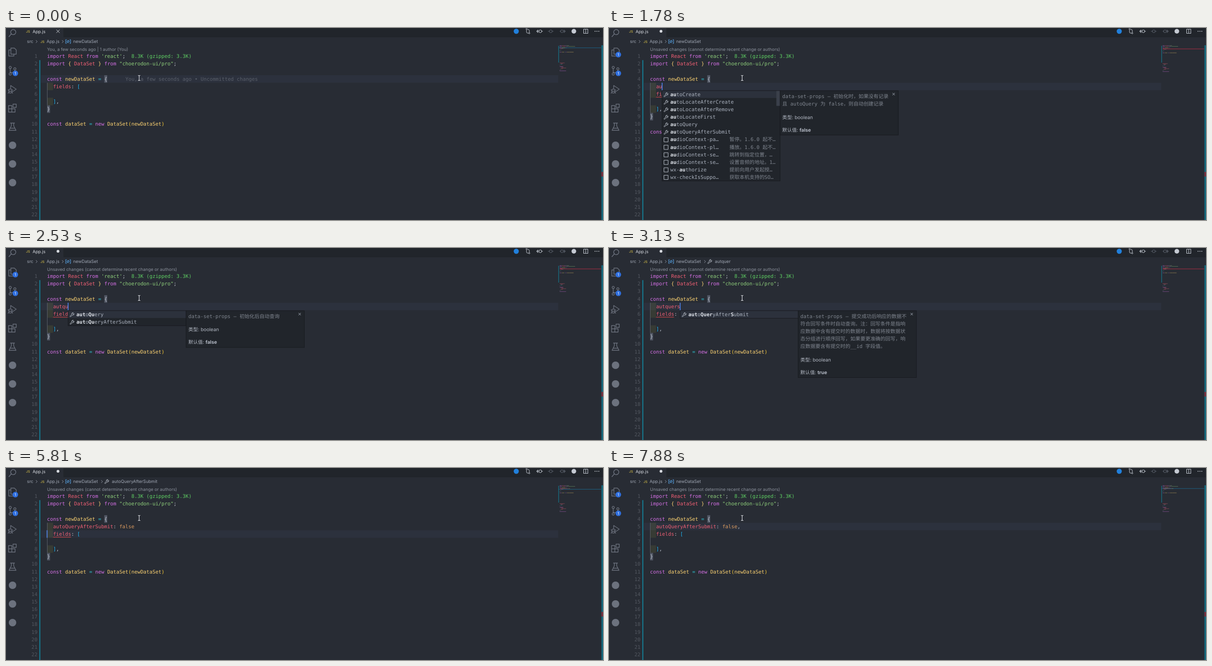
Animation, 1280 px wide and 411 px high, one loop 8000 ms. Source, as an HTML page:

```html
<!DOCTYPE html>
<html lang="en">
<head>
<meta charset="utf-8">
<title>Editor completion</title>
<style>
html, body { margin: 0; width: 100%; height: 100%; overflow: hidden; background: #282c34; }
svg { display: block; }
text { white-space: pre; text-rendering: geometricPrecision; }
.code { font: 10.72px "DejaVu Sans Mono", "Noto Sans CJK SC", "Noto Sans CJK", monospace; }
.ui { font: 9.3px Inter, sans-serif; }
.facts { font: 10.3px Inter, "Noto Sans CJK SC", "Noto Sans CJK", sans-serif; }
</style>
</head>
<body>
<svg id="stage" width="1280" height="411" viewBox="0 0 1280 411"></svg>
<script>
const stage = document.getElementById('stage');
const LOOP = 8000, LEFT = 88, CHAR = 6.4536, LINE = 16.13, BASE = 11.6;
const COLORS = {
  p: '#d670e6', r: '#ef5f74', g: '#8fd07c', y: '#f9d071', c: '#2fbccb', b: '#1fb4f0', k: '#ffcf33',
  o: '#d99a5f', i: '#5fcf63', w: '#c3c9d4', n: '#abb2bf', B: '#dfe3ea', d: '#7f858f'
};
const colX = col => LEFT + col * CHAR;
const rowY = row => 52.6 + LINE * (row - 1);

// Drawing helpers. Coloured text is "kText|kText", where k is a colour key.
const rect = (x, y, w, h, fill, extra = '') =>
  `<rect x="${x}" y="${y}" width="${w}" height="${h}" fill="${fill}" ${extra}/>`;
const dot = (x, y, r, fill) => `<circle cx="${x}" cy="${y}" r="${r}" fill="${fill}"/>`;
const line = (d, color, width = 1.2) =>
  `<path d="${d}" fill="none" stroke="${color}" stroke-width="${width}" stroke-linejoin="round"/>`;
const at = (x, y, body) => `<g transform="translate(${x} ${y})">${body}</g>`;
const ui = (x, y, text, fill = '#a0a7b4', extra = '') =>
  `<text class="ui" x="${x}" y="${y}" fill="${fill}" ${extra}>${text}</text>`;
const facts = (x, y, text) => `<text class="facts" x="${x}" y="${y}" fill="#b4bac5">${text}</text>`;
const paint = s => s.split('|').map(part =>
  `<tspan fill="${COLORS[part[0]]}"${part[0] === 'B' ? ' font-weight="700"' : ''}>${part.slice(1)}</tspan>`).join('');
const code = (x, y, s, extra = '') => `<text class="code" x="${x}" y="${y}" ${extra}>${paint(s)}</text>`;
// Full-width punctuation for Chinese text.
const wide = s => s.replace(/,/g, '\uff0c').replace(/:/g, '\uff1a');
const wrench = (x, y) => at(x, y, line('M7.5 .8A2.8 2.8 0 0 0 4.2 4.6L.9 7.9a.9 .9 0 0 0 1.3 1.3L5.5 5.9A2.8 2.8 0 0 0 9.2 2.5L7.4 4.2 5.8 2.6Z', '#c0c6d0', 1));
const square = (x, y) => at(x, y, line('M.5 .5h9v9h-9z', '#c0c6d0', 1));
const enumIcon = (x, y) => at(x, y, line('M4.5 3V1h5v4h-3M.5 4.5h5v4h-5zM2 6.5h2M6.5 3h1.5', '#e8962e', 1.2));

const QUERY = 'autoQuery', SUBMIT = 'autoQueryAfterSubmit';
const MENUS = {
  all: {
    items: ['autoCreate', 'autoLocateAfterCreate', 'autoLocateAfterRemove', 'autoLocateFirst', QUERY, SUBMIT,
      'audioContext-pa…', 'audioContext-pl…', 'audioContext-se…', 'audioContext-se…', 'wx-authorize', 'wx-checkIsSuppo…'],
    notes: ['暂停。1.6.0 起不…', '播放。1.6.0 起不…', '跳转到指定位置,…', '设置音频的地址。1…', '提前向用户发起授…', '获取本机支持的SO…'],
    doc: ['初始化时,如果没有记录', '且 autoQuery 为 false,则自动创建记录'], initial: 'false'
  },
  query: { items: [QUERY, SUBMIT], doc: ['初始化后自动查询'], initial: 'false' },
  submit: {
    items: [SUBMIT], initial: 'true',
    doc: ['提交成功后响应的数据不', '符合回写条件时自动查询。注:回写条件是指响', '应数据中含有提交时的数据时,数据将按数据状',
      '态分组进行顺序回写,如果要更准确的回写,响', '应数据要含有提交时的__id 字段值。']
  },
  bool: { items: ['true', 'false'], width: 330 }
};

const typed = (text, menu) => ({ text, menu, col: 2 + text.length, on: 1 });
const STEPS = [
  [0, { row: 4, col: 20, on: 0, text: '', value: '', crumb: '', menu: '', pick: 0 }],
  [450, { on: 1 }],
  [900, { dirty: 1, row: 5, col: 2 }],
  [1340, { lens: 1, on: 0 }],
  [1630, typed('a', '')],
  [1780, { ...typed('au', 'all'), error: 1 }],
  [2080, typed('aut', 'all')],
  [2380, typed('autq', 'query')],
  [2530, typed('autqu', 'query')],
  [2680, typed('autque', 'query')],
  [2830, typed('autquer', 'query')],
  [3130, { ...typed('autquers', 'submit'), crumb: 'autquer' }],
  [3430, typed('autquersb', 'submit')],
  [3730, { crumb: 'autquersb' }],
  [3880, { on: 0 }],
  [4170, { text: SUBMIT, value: 'true', menu: 'bool', col: 24, on: 1 }],
  [4470, { crumb: SUBMIT }],
  [4770, { on: 0 }],
  [5220, { on: 1, pick: 1 }],
  [5510, { value: 'false', menu: '', col: 29 }],
  [5810, { row: 6, col: 0 }],
  [5960, { crumb: '' }],
  [6250, { row: 5 }],
  [6550, { col: 29 }],
  [6690, { crumb: SUBMIT }],
  [7140, { on: 0 }],
  [7430, { value: 'false,', col: 30, on: 1 }],
  [7730, { crumb: '', error: 0 }],
  [7880, { on: 0 }]
];

function sourceLines(s) {
  const entry = s.text && `r  ${s.text}` + (s.value ? `|w: |o${s.value.replace(',', '|w,')}` : '');
  return [
    "pimport |rReact |pfrom |g'react'|w;|i  8.3K (gzipped: 3.3K)",
    'pimport |y{ |rDataSet |y} |pfrom |g"choerodon-ui/pro"|w;',
    '',
    'pconst |ynewDataSet |c= |w{',
    ...(s.dirty ? [entry] : []),
    'r  fields|w: |b[', '', 'b  ]|w,', 'w}', '',
    'pconst |ydataSet |c= |pnew |yDataSet|k(|ynewDataSet|k)'
  ];
}

function activityBar(s) {
  const grey = '#6c727e';
  const badge = y => dot(20, y, 6, '#2f6fdf') + ui(20, y + 3, '1', '#fff', 'text-anchor="middle" style="font-size:8px"');
  return line('M11.5 12.5A5.5 5.5 0 1 1 15.5 14.3A5.5 5.5 0 0 1 11.5 12.5L6 19', grey, 1.5) +
    line('M10.5 43h7.5l4 4v9h-11.5zM10.5 47h-4.5v13h11v-4', grey, 1.4) +
    line('M9 87v9M9 93q0 3 5 2.5 5 0 5-5.5M9 82a2.4 2.4 0 1 0 .1 0M19 85a2.4 2.4 0 1 0 .1 0M9 96a2.4 2.4 0 1 0 .1 0', grey, 1.4) +
    line('M10 130v-7l12 8-9 6M6 134a3.3 3.3 0 0 1 6.6 0v2a3.3 3.3 0 0 1-6.6 0zM4 132l2 1.5M4 140l2-2M14.6 132l-2 1.5M14.6 140l-2-2M6 135.5h6.6', grey, 1.3) +
    line('M5.5 166h7v14h-7zM5.5 173h14v7h-14zM15 163h7v7h-7z', grey, 1.4) +
    line('M9 203.5h10M11.5 203.5v6l-5 9.5h15l-5-9.5v-6M9 214.5h10', grey, 1.4) +
    [251, 291, 331].map(y => dot(14, y, 8, grey)).join('') +
    badge(97) + (s.dirty ? badge(57) : '');
}

function header(s) {
  const light = '#c5cad3', dim = '#5b616c', yellow = '#e6cd4a';
  const js = (x, y) => ui(x, y, 'JS', yellow, 'font-weight="700" style="font-size:7px"');
  const chevron = x => line(`M${x} 26l3 3-3 3`, '#8a909c', 1);
  return rect(29, 0, 1251, 20, '#21252b') + rect(29, 0, 94, 20, '#282c34') +
    js(43, 10) + ui(57, 10.5, 'App.js', '#d7dae0') +
    (s.dirty ? dot(111.5, 7, 3, '#d7dae0') : line('M108 3.5l7 7M115 3.5l-7 7', '#d7dae0', 1)) +
    dot(1094, 7, 5.5, '#2180dc') +
    line('M1116 4v5q0 2 3 2h2M1122 10V5q0-2-3-2h-1M1116 1a1.3 1.3 0 1 0 .1 0M1122 10a1.3 1.3 0 1 0 .1 0', light, 1) +
    line('M1142 7h-4l3-3M1138 7l3 3M1149 7h2M1145.5 4a3 3 0 1 0 .1 0', light, 1.2) +
    line('M1162 7h3M1171 7h3M1168 4a3 3 0 1 0 .1 0', dim, 1.2) +
    line('M1187 7h2M1195 7h4l-3-3M1199 7l-3 3M1192 4a3 3 0 1 0 .1 0', dim, 1.2) +
    dot(1217.5, 7, 5, light) +
    line('M1238.5 2.5h9v9h-9zM1243 2.5v9', light, 1.1) +
    [1263, 1267, 1271].map(x => dot(x, 7, 1, light)).join('') +
    ui(45, 32, 'src') + chevron(64) + js(74, 31.7) + ui(87, 32, 'App.js') + chevron(120) +
    line('M130 25h-2v8h2M136.5 25h2v8h-2M130.5 31l5-4M133 26.5a2.5 2.5 0 1 0 .1 0', '#58a9ee', 1) +
    ui(144, 32, 'newDataSet') +
    (s.crumb ? chevron(204) + wrench(211, 24) + ui(227, 32, s.crumb) : '');
}

function minimap(s, lines) {
  const rest = ['rexport default', 'r   fields', 'c   name', 'w}', '', 'pconst view', 'r   columns', 'r      dataSet name', 'r   render', 'w  }', 'w}', 'pexport default App'];
  const top = row => 37.3 + 1.54 * (row - 1);
  const bars = [...lines, ...Array(14).fill(''), ...rest].map((text, i) => {
    let x = 1187;
    return (text ? text.split('|') : []).map(part => {
      if (part[0] === 'i') return '';
      const body = part.slice(1), indent = body.length - body.trimStart().length;
      const bar = rect(x + indent * .77, top(i + 1), body.trim().length * .77, 1, COLORS[part[0]], 'opacity=".42"');
      x += body.length * .77;
      return bar;
    }).join('');
  }).join('');
  const mark = s.error && s.row === 5 && s.value !== 'false'
    ? rect(1187, top(5) + .4, 89, 1.7, '#7a2d3d')
    : rect(1185, top(s.row), 91, 1, '#1c6286');
  return mark + bars + rect(1184.3, 38, 1.2, 36, '#147a90') +
    rect(1276.5, 37, 3.5, 374, '#14667a') + rect(1276.5, 308, 3.5, 10, '#762d3a');
}

function editor(s) {
  const lines = sourceLines(s), close = s.dirty ? 9 : 8;
  const lens = s.lens ? 'Unsaved changes (cannot determine recent change or authors)' : 'You, a few seconds ago | 1 author (You)';
  let out = rect(75, rowY(s.row), 1109, LINE, '#2c313d');
  lines.forEach((text, i) => {
    if (text.slice(1, 3) === '  ') out += rect(LEFT, rowY(i + 1), 2 * CHAR, LINE, '#ffff40', 'opacity=".07"');
  });
  out += rect(LEFT, rowY(5), 1, LINE * (close - 5), '#5a5f69') +
    rect(colX(19), rowY(4), CHAR, LINE, '#505663') + rect(LEFT, rowY(close), CHAR, LINE, '#505663');
  if (s.menu === 'bool') out += rect(colX(24), rowY(5), 4 * CHAR, LINE, '#4a4e57');
  for (let row = 1; row <= 22; row++) {
    const y = rowY(row) + BASE;
    out += code(67.5, y, `w${row}`, 'text-anchor="end" opacity=".27"');
    if (lines[row - 1]) out += code(LEFT, y, lines[row - 1]);
  }
  out += rect(71.5, rowY(2), 2, 411, '#13819a') + ui(LEFT, 48.8, lens, '#8b919c');
  if (!s.dirty) out += code(256, rowY(4) + BASE, 'dYou, a few seconds ago • Uncommitted changes', 'opacity=".55"');
  if (s.error) out += line(`M${colX(2)} 149` + 'l1.6-2l1.6 2'.repeat(12), '#e5484d', 1);
  if (s.on) out += rect(colX(s.col) - .7, rowY(s.row), 1.5, LINE, '#528bff');
  return out + minimap(s, lines);
}

// Bolds the letters of the query, found one after another in the label.
function matched(label, query) {
  let next = 0;
  return [...label].map(ch => {
    const hit = next < query.length && ch.toLowerCase() === query[next];
    if (hit) next++;
    return (hit ? 'B' : 'n') + ch;
  }).join('|');
}

function popup(s) {
  const menu = MENUS[s.menu];
  if (!menu) return '';
  const { items, notes, doc, width = 253 } = menu, x = colX(s.col), y = 134.2, pitch = 16.1;
  const panel = (px, w, h) => rect(px, y, w, h, '#21252b', 'stroke="#181a1f"');
  let out = panel(x, width, items.length * pitch) + rect(x + .5, y + pitch * s.pick + .5, width - 1, pitch - 1, '#2c313c');
  items.forEach((label, i) => {
    const top = y + i * pitch, isNote = notes && i >= 6;
    const icon = s.menu === 'bool' ? enumIcon : isNote ? square : wrench;
    out += icon(x + 3.5, top + 3.5) + code(x + 17.8, top + BASE, matched(label, s.menu === 'bool' ? '' : s.text));
    if (isNote) out += code(x + 144.5, top + BASE, 'd' + wide(notes[i - 6]));
  });
  if (notes) out += rect(x + 245, y + .5, 8, 32, '#3a3f4a');
  if (!doc) return out;
  const dx = x + width, textX = dx + 4.8, last = 146 + pitch * (doc.length - 1);
  out += panel(dx, 253.5, last + 67 - y) + line(`M${dx + 241} 139l5 5M${dx + 246} 139l-5 5`, '#abb2bf', 1);
  doc.forEach((text, i) => {
    out += code(textX, 149.7 + pitch * i, 'd' + (i ? '' : 'data-set-props – ') + wide(text));
  });
  return out + facts(textX, last + 32.4, '类型: boolean') +
    facts(textX, last + 59.4, `默认值: <tspan font-weight="700">${menu.initial}</tspan>`);
}

const pointer = line('M283 101.5q2.5 0 2.5 1.5v8q0 1.5 2.5 1.5M288 101.5q-2.5 0-2.5 1.5M285.5 111q0 1.5-2.5 1.5', '#e8eaee', 1.1);

let shown = 0;
function frame(now) {
  const count = STEPS.filter(([start]) => start <= now % LOOP).length;
  if (count !== shown) {
    shown = count;
    const s = Object.assign({}, ...STEPS.slice(0, count).map(step => step[1]));
    stage.innerHTML = editor(s) + header(s) + activityBar(s) + popup(s) + pointer;
  }
  requestAnimationFrame(frame);
}
requestAnimationFrame(frame);
</script>
</body>
</html>
```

◆ Required work:
Your answer should consist of copies of the lines above that include the string "typed".

◆ Solution for this problem:
const typed = (text, menu) => ({ text, menu, col: 2 + text.length, on: 1 });
  [1630, typed('a', '')],
  [1780, { ...typed('au', 'all'), error: 1 }],
  [2080, typed('aut', 'all')],
  [2380, typed('autq', 'query')],
  [2530, typed('autqu', 'query')],
  [2680, typed('autque', 'query')],
  [2830, typed('autquer', 'query')],
  [3130, { ...typed('autquers', 'submit'), crumb: 'autquer' }],
  [3430, typed('autquersb', 'submit')],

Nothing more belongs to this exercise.